----- Material provided

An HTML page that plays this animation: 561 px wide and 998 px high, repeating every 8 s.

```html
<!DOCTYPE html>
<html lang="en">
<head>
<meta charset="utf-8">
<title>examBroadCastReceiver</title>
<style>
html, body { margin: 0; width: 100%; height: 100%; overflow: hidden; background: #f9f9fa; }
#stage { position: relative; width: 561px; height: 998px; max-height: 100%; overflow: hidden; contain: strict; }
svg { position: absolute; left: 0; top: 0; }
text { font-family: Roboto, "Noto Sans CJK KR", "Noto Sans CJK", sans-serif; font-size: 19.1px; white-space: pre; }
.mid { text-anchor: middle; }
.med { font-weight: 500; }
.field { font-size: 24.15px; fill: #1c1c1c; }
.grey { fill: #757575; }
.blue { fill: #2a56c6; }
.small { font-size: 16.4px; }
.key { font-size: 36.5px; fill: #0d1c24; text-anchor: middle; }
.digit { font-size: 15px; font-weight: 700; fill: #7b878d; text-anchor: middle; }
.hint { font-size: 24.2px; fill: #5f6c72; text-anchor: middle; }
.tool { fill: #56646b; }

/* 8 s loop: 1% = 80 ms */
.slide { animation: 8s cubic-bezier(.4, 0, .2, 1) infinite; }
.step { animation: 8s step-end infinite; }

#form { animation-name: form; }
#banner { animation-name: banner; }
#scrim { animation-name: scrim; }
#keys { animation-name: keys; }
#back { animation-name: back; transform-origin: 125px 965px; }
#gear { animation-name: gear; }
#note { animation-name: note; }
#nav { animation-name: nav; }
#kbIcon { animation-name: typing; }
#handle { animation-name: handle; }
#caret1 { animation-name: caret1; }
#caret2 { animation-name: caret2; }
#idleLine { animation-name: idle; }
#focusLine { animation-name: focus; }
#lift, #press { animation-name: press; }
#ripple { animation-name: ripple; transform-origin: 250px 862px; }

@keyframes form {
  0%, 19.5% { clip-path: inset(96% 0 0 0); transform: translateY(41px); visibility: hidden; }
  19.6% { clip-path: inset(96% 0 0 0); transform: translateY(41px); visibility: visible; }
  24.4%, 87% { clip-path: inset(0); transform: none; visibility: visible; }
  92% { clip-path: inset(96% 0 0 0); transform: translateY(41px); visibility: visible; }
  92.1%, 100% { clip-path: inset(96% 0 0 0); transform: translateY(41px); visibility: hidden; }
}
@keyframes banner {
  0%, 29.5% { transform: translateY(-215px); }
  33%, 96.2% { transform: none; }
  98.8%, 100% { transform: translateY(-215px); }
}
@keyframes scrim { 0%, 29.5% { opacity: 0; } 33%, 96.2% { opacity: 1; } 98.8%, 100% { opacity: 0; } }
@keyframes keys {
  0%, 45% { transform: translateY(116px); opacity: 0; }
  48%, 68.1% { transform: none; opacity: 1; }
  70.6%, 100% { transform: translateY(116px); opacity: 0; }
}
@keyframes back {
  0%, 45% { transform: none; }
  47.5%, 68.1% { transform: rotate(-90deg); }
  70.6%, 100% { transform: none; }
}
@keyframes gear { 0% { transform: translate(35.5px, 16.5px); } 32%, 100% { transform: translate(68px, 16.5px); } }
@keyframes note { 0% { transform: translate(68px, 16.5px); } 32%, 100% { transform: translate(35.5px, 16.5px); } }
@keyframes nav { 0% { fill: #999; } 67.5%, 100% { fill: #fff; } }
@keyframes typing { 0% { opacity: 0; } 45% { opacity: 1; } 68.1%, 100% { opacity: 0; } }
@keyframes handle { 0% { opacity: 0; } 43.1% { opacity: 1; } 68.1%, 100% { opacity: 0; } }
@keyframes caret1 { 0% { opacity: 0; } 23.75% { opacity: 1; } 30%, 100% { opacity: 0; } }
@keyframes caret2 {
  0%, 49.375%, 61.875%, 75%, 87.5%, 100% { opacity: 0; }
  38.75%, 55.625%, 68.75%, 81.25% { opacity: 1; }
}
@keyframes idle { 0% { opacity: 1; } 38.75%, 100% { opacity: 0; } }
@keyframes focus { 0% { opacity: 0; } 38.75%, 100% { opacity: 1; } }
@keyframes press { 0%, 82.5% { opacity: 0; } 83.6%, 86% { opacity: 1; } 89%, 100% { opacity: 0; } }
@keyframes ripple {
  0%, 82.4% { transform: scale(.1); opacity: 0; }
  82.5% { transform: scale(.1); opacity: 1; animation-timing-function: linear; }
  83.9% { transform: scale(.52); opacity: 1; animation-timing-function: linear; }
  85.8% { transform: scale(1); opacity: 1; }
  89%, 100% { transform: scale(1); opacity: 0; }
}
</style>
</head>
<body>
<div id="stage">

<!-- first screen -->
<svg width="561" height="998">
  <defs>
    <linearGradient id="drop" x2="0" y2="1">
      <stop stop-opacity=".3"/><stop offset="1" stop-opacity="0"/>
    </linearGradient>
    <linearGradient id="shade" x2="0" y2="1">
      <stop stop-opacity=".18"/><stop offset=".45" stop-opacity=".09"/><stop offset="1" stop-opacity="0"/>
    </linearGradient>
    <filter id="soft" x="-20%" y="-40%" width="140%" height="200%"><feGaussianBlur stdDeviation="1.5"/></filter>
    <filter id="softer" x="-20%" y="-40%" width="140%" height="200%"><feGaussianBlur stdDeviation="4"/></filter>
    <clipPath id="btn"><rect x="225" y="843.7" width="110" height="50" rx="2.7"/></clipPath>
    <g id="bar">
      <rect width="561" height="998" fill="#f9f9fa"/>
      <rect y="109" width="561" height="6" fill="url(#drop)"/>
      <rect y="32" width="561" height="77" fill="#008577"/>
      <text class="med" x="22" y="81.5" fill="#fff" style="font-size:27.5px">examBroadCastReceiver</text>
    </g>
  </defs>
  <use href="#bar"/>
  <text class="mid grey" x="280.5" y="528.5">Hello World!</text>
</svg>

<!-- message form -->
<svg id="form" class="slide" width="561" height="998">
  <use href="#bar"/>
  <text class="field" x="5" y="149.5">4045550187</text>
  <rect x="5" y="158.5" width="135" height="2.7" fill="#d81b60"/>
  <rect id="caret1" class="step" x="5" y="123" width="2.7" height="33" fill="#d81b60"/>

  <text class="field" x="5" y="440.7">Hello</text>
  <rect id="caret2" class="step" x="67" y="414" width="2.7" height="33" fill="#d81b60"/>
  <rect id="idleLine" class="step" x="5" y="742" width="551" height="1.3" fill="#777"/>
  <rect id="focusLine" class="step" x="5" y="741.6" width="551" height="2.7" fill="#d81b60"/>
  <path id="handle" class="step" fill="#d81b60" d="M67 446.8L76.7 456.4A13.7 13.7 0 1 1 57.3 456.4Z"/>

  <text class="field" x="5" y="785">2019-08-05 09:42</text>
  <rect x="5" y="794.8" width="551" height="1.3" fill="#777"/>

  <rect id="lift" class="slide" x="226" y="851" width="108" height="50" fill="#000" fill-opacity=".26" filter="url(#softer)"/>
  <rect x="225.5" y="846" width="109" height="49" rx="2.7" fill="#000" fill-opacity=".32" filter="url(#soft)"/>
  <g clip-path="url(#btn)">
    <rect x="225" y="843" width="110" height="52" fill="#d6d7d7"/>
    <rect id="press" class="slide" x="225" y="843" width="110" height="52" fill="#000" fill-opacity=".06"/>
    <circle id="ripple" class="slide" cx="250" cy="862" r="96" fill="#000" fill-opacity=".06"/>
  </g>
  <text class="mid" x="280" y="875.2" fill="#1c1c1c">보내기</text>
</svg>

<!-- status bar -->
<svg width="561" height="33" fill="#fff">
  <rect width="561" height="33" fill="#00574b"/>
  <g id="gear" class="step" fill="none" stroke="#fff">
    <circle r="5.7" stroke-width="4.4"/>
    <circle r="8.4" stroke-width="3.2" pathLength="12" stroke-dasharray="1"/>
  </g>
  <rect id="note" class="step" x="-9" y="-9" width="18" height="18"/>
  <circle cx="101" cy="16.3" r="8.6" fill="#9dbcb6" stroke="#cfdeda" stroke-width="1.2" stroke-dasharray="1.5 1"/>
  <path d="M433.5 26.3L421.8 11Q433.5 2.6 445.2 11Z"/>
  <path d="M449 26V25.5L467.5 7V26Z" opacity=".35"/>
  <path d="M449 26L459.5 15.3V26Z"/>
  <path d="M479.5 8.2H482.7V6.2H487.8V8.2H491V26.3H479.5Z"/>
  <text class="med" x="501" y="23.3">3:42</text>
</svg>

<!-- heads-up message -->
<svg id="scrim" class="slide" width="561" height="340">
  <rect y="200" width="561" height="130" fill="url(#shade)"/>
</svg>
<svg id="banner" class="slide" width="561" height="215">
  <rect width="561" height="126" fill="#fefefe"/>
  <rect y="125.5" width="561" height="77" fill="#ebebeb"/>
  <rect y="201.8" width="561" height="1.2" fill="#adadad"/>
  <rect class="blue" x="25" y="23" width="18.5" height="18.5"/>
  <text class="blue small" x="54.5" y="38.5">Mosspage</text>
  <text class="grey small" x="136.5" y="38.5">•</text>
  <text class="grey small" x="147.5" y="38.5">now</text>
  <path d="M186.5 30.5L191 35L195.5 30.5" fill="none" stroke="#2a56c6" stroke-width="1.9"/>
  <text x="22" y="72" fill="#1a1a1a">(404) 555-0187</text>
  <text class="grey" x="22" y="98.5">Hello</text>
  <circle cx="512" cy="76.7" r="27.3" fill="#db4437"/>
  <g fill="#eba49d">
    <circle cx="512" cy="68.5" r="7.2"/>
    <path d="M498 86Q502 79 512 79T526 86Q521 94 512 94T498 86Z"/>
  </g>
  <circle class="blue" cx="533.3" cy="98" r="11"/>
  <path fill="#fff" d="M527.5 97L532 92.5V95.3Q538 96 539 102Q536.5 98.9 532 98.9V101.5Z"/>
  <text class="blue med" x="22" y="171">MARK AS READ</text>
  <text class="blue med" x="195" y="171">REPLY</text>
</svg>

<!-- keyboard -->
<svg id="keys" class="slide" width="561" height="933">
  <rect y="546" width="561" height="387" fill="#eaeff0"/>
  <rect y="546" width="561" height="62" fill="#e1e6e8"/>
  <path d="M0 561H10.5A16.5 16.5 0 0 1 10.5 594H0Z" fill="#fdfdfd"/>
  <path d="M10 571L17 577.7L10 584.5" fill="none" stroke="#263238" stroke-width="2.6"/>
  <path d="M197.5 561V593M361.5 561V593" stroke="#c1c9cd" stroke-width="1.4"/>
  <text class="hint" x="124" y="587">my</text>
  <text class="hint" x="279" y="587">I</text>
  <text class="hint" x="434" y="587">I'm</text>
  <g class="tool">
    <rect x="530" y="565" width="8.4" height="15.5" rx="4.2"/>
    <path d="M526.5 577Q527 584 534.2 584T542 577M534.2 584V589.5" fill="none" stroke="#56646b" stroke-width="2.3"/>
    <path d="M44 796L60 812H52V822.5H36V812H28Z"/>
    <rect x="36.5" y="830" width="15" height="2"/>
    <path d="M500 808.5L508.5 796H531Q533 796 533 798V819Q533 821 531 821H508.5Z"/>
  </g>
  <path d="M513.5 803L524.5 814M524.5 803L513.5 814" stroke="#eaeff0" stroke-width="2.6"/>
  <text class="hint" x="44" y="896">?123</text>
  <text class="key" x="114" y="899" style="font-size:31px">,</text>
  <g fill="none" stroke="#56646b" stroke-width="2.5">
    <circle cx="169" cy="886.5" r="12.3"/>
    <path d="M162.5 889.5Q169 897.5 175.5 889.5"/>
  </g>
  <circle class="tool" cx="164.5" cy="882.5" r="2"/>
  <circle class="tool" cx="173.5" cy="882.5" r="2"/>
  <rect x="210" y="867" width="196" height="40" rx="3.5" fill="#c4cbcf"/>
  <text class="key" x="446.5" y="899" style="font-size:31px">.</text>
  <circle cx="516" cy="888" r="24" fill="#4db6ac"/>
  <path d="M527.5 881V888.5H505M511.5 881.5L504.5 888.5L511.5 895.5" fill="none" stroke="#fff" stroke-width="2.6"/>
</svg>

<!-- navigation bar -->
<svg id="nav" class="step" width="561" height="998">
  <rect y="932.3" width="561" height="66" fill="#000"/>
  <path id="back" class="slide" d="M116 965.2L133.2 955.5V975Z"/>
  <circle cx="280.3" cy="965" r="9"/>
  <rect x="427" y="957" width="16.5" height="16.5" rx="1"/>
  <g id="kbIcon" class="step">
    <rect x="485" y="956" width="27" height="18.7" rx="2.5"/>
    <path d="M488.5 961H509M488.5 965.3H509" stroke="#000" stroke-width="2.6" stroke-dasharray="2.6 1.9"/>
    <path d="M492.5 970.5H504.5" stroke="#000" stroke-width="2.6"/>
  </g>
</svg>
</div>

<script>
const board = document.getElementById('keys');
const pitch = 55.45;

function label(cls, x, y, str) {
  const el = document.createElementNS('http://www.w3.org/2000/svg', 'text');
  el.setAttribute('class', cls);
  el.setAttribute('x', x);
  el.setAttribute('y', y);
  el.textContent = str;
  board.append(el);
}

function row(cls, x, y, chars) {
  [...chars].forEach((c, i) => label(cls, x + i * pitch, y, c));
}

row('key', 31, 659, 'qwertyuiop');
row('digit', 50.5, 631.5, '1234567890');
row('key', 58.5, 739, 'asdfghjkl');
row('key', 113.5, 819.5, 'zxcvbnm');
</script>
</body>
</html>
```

----------

■ **Task**: Your task is to collect every line above that contains the word "size".

■ **Answer for the task**:
text { font-family: Roboto, "Noto Sans CJK KR", "Noto Sans CJK", sans-serif; font-size: 19.1px; white-space: pre; }
.field { font-size: 24.15px; fill: #1c1c1c; }
.small { font-size: 16.4px; }
.key { font-size: 36.5px; fill: #0d1c24; text-anchor: middle; }
.digit { font-size: 15px; font-weight: 700; fill: #7b878d; text-anchor: middle; }
.hint { font-size: 24.2px; fill: #5f6c72; text-anchor: middle; }
      <text class="med" x="22" y="81.5" fill="#fff" style="font-size:27.5px">examBroadCastReceiver</text>
  <text class="key" x="114" y="899" style="font-size:31px">,</text>
  <text class="key" x="446.5" y="899" style="font-size:31px">.</text>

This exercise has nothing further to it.